++++ RAW DATA

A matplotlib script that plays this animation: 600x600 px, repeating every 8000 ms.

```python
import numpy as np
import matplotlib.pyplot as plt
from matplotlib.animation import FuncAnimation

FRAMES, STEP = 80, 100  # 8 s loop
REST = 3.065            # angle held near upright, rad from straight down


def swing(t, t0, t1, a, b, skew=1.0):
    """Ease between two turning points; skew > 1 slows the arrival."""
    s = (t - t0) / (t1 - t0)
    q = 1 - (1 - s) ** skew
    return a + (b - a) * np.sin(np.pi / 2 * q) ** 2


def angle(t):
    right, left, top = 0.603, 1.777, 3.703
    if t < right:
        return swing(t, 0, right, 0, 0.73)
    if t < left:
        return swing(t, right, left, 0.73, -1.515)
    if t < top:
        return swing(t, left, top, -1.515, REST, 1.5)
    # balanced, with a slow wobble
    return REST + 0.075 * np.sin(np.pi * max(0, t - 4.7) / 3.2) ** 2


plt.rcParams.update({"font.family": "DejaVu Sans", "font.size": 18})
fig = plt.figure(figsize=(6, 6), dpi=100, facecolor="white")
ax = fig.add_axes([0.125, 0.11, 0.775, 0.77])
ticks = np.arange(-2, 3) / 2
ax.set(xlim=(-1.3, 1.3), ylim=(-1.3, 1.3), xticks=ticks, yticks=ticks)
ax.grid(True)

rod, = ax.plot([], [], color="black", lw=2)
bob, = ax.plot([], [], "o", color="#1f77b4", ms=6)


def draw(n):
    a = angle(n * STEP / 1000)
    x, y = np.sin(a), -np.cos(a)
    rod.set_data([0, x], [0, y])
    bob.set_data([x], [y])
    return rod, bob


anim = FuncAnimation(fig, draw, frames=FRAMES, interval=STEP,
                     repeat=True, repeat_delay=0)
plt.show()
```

++++++++
++++ RAW DATA

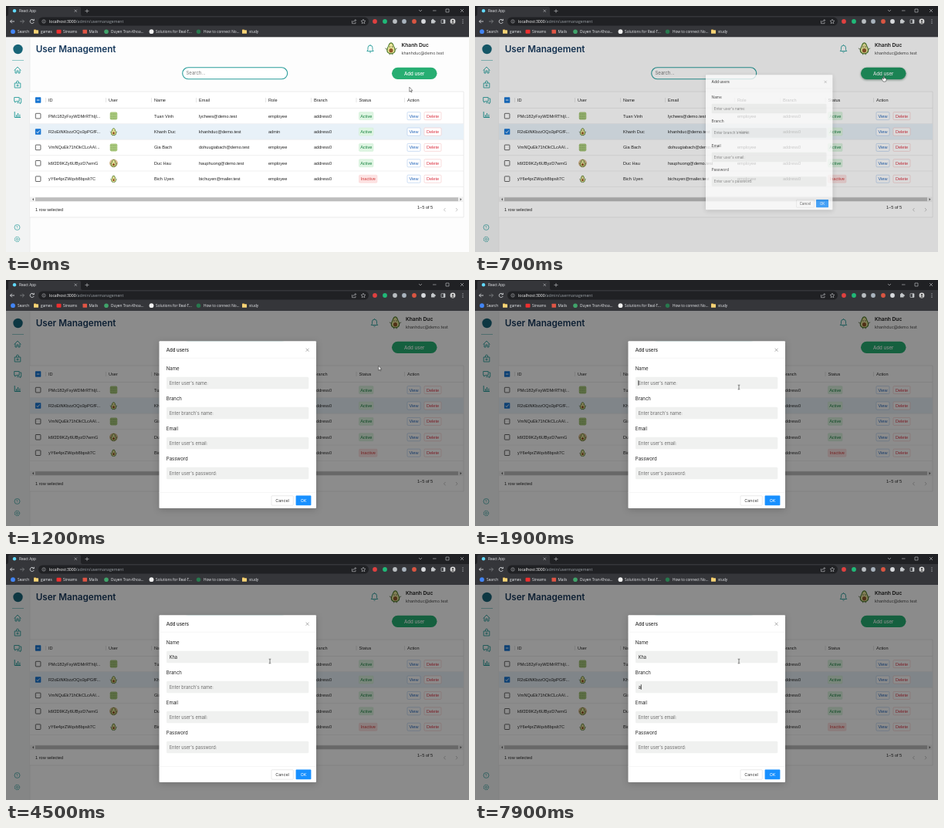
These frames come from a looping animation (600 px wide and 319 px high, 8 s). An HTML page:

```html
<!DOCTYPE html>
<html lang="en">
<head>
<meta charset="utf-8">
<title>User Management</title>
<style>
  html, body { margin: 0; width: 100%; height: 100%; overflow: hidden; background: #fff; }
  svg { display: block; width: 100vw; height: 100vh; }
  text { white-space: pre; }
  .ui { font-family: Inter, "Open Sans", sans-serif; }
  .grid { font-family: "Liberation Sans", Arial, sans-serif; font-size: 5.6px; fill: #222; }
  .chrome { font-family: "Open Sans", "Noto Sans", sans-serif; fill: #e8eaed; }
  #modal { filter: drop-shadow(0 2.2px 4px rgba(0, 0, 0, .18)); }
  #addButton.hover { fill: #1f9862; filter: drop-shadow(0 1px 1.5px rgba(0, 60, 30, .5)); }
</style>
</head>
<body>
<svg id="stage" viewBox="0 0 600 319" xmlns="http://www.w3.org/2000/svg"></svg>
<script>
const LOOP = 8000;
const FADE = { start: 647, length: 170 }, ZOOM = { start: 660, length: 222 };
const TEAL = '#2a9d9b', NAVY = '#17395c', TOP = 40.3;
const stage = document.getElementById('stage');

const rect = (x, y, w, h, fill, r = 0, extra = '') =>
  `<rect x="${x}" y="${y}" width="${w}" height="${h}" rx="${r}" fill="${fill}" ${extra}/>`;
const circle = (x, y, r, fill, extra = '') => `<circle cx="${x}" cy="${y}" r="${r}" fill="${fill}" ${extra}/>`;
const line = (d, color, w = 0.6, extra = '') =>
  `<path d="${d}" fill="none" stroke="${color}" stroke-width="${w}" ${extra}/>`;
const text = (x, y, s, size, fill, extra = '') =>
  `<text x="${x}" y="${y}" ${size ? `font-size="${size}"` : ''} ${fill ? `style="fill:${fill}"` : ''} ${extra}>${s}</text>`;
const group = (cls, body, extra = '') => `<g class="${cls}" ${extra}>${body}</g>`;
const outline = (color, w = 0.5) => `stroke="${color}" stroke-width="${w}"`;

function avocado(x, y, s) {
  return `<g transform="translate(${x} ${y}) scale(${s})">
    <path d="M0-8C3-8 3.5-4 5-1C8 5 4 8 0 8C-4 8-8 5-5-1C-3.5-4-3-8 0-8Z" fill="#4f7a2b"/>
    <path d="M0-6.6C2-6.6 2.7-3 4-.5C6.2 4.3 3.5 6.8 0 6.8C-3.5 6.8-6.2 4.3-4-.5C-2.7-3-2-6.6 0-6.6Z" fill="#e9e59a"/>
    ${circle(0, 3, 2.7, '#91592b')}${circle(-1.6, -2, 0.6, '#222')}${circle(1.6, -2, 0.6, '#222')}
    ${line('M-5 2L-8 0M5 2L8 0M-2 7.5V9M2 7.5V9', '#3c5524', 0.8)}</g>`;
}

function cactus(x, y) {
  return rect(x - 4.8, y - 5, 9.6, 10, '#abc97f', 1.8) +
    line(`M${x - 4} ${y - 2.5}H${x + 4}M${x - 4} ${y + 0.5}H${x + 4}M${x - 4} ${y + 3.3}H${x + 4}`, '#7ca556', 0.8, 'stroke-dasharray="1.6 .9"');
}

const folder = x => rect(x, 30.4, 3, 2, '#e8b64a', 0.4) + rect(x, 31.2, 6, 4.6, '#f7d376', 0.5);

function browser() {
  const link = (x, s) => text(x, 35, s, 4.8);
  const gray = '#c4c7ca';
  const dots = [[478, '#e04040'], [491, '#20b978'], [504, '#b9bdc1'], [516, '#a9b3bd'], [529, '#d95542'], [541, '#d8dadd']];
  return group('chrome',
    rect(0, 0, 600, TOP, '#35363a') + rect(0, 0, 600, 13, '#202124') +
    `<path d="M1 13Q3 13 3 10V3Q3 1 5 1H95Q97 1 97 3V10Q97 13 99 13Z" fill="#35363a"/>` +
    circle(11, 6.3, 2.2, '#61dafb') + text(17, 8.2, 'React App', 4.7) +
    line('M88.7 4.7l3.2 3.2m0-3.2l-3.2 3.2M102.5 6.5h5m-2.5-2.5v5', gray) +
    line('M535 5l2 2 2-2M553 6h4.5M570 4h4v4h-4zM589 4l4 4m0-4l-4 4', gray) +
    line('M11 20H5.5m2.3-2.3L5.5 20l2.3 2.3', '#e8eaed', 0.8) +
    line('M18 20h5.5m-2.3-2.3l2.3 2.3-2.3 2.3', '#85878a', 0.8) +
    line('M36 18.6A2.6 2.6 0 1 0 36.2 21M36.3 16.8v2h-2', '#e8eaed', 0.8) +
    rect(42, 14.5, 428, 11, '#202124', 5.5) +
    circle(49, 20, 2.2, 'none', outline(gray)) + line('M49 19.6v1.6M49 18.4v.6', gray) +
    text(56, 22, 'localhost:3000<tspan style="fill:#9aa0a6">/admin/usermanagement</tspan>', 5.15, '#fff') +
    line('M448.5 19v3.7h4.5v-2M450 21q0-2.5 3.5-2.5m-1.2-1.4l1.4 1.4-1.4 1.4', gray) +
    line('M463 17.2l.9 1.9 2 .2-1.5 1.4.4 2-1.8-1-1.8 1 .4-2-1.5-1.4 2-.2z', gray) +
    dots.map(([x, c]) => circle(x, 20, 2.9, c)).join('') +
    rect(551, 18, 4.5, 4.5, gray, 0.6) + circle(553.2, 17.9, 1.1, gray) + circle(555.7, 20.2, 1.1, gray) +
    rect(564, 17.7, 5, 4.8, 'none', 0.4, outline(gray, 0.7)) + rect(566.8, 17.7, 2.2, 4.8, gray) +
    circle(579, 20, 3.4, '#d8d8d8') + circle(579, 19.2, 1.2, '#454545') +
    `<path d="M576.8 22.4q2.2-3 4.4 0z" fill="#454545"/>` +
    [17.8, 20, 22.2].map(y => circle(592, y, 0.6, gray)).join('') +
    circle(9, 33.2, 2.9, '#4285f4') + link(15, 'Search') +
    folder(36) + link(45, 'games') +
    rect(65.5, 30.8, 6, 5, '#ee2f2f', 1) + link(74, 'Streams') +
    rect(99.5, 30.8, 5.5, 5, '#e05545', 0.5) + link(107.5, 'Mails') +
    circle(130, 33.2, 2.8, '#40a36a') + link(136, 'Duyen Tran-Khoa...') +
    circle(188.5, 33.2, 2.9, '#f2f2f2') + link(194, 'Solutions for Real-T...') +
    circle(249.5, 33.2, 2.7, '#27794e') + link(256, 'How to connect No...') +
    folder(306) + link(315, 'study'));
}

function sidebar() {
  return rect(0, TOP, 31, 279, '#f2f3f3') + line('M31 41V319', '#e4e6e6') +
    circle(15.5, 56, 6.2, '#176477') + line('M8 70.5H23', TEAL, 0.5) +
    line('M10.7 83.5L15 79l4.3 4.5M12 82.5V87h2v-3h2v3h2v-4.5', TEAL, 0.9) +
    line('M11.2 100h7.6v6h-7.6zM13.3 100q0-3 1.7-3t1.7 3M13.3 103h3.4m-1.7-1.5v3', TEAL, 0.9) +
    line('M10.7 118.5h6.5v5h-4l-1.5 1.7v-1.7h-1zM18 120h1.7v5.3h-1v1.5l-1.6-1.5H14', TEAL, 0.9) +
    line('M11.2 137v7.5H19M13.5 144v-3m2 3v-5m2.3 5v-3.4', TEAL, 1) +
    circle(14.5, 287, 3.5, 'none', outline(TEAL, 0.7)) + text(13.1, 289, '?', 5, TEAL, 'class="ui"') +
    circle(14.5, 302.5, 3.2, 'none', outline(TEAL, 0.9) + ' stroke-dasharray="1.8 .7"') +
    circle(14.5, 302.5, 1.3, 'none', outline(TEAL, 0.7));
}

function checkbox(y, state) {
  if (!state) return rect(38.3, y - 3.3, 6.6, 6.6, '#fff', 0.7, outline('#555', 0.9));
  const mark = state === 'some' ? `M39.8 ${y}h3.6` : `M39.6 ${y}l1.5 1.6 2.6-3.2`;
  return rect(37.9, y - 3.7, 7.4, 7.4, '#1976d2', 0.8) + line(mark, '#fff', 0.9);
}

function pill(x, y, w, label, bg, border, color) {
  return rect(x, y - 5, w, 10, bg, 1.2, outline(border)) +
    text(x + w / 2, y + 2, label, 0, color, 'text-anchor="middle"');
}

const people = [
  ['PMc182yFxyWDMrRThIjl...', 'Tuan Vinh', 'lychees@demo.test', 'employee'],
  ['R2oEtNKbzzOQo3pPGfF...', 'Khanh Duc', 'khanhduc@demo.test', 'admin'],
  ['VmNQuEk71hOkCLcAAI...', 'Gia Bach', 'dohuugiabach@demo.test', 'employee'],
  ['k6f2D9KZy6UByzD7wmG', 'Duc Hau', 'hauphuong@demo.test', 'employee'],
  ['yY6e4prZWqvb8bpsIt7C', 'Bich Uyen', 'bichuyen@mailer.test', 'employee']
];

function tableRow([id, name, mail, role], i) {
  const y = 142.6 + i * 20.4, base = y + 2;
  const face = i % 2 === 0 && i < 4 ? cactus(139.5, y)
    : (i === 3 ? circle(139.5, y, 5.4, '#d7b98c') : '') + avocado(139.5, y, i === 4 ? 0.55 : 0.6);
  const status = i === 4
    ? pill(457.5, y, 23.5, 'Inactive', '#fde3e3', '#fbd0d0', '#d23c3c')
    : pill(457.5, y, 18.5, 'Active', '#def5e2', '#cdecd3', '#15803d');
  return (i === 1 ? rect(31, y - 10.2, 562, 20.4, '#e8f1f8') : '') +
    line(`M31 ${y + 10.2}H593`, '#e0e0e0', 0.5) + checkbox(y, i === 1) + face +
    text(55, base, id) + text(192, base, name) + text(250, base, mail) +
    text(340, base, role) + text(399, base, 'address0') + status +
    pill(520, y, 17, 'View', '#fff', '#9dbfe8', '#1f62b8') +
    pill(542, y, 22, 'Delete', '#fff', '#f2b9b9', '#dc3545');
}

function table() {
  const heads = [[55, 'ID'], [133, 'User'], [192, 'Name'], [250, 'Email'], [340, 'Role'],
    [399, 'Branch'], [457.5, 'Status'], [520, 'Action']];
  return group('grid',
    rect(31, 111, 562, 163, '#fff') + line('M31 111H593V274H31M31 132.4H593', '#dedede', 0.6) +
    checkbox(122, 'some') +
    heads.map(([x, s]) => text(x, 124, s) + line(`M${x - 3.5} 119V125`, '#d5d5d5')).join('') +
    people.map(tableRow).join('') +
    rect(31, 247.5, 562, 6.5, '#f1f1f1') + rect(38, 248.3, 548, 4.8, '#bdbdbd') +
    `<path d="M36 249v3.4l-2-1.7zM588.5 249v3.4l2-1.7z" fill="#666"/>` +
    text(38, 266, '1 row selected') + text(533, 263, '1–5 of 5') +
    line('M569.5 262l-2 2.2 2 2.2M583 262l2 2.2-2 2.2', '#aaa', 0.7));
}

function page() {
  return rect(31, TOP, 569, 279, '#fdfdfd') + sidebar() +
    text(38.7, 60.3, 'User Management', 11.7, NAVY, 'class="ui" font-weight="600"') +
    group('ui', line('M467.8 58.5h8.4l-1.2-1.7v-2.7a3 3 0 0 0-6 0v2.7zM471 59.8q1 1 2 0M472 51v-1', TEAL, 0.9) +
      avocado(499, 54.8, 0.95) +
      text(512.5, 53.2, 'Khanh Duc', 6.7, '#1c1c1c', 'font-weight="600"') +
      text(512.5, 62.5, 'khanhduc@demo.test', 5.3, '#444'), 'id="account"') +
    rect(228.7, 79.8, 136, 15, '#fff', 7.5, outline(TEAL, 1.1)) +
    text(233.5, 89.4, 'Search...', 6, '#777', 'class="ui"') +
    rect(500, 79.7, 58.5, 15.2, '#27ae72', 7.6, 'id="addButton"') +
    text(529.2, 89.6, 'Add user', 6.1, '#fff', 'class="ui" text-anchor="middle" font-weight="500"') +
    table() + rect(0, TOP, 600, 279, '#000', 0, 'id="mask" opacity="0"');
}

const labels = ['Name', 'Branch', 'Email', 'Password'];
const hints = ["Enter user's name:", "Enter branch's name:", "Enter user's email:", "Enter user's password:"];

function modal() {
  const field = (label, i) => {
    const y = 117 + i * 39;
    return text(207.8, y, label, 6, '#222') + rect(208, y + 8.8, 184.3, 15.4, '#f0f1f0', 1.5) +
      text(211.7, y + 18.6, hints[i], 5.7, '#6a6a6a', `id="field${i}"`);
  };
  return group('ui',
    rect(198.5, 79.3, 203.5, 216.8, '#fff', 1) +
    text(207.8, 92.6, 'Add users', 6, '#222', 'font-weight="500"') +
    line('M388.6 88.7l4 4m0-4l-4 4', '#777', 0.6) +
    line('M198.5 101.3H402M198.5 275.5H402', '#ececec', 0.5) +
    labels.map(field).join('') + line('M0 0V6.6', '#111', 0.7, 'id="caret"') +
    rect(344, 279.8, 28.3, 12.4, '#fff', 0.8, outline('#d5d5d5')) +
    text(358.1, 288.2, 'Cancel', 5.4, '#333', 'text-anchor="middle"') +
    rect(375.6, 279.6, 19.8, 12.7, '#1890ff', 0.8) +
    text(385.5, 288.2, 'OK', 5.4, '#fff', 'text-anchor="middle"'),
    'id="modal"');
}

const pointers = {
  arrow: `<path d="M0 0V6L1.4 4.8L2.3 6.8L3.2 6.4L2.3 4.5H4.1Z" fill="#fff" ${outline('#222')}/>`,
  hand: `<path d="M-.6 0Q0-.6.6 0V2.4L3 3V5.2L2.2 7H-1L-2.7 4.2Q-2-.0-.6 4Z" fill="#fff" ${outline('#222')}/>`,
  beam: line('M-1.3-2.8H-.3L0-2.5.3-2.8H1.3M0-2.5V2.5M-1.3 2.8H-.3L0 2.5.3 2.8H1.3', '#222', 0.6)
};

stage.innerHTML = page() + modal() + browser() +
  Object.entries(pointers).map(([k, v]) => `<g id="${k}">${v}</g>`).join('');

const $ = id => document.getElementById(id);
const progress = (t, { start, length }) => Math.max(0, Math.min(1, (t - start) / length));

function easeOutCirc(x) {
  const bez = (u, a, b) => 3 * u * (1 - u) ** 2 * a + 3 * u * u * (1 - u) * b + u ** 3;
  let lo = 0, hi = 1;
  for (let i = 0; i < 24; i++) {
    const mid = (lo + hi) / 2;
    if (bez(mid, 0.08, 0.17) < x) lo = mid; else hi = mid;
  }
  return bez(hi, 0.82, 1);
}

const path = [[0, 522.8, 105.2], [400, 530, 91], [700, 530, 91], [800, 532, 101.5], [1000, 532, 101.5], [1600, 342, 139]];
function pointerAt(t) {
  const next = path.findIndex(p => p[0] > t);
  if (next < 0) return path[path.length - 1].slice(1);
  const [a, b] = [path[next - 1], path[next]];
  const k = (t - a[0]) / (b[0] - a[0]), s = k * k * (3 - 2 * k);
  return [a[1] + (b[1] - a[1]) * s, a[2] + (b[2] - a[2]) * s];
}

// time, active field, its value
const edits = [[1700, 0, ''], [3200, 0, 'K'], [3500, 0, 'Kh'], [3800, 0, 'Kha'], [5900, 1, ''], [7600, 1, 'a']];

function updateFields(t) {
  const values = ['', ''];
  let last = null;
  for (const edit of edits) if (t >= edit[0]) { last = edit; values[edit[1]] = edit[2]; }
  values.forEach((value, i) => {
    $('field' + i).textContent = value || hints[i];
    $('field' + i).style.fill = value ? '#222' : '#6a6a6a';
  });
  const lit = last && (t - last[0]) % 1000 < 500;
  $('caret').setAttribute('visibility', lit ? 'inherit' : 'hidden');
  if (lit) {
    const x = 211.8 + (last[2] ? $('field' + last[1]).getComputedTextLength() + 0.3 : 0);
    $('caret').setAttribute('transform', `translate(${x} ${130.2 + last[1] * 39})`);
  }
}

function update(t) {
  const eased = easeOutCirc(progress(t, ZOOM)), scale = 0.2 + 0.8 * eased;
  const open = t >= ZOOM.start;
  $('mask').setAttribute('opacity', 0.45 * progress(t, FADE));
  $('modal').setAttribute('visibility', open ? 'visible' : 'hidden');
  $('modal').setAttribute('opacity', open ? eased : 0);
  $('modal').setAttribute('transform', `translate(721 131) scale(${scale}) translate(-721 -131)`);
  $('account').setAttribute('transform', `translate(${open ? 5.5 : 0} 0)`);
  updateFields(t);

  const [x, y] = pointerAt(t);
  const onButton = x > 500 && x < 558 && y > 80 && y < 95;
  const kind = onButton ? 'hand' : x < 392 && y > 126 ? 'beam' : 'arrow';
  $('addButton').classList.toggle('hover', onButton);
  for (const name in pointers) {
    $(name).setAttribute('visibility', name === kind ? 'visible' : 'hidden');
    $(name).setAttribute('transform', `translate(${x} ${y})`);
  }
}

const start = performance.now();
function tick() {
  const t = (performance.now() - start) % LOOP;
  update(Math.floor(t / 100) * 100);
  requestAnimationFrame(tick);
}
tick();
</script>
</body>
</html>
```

++++++++

__EXERCISE__: Among the lines of the data, identify those with the word "serif". Copy each of them.

__OUTPUT FOR THIS TASK__:
  .ui { font-family: Inter, "Open Sans", sans-serif; }
  .grid { font-family: "Liberation Sans", Arial, sans-serif; font-size: 5.6px; fill: #222; }
  .chrome { font-family: "Open Sans", "Noto Sans", sans-serif; fill: #e8eaed; }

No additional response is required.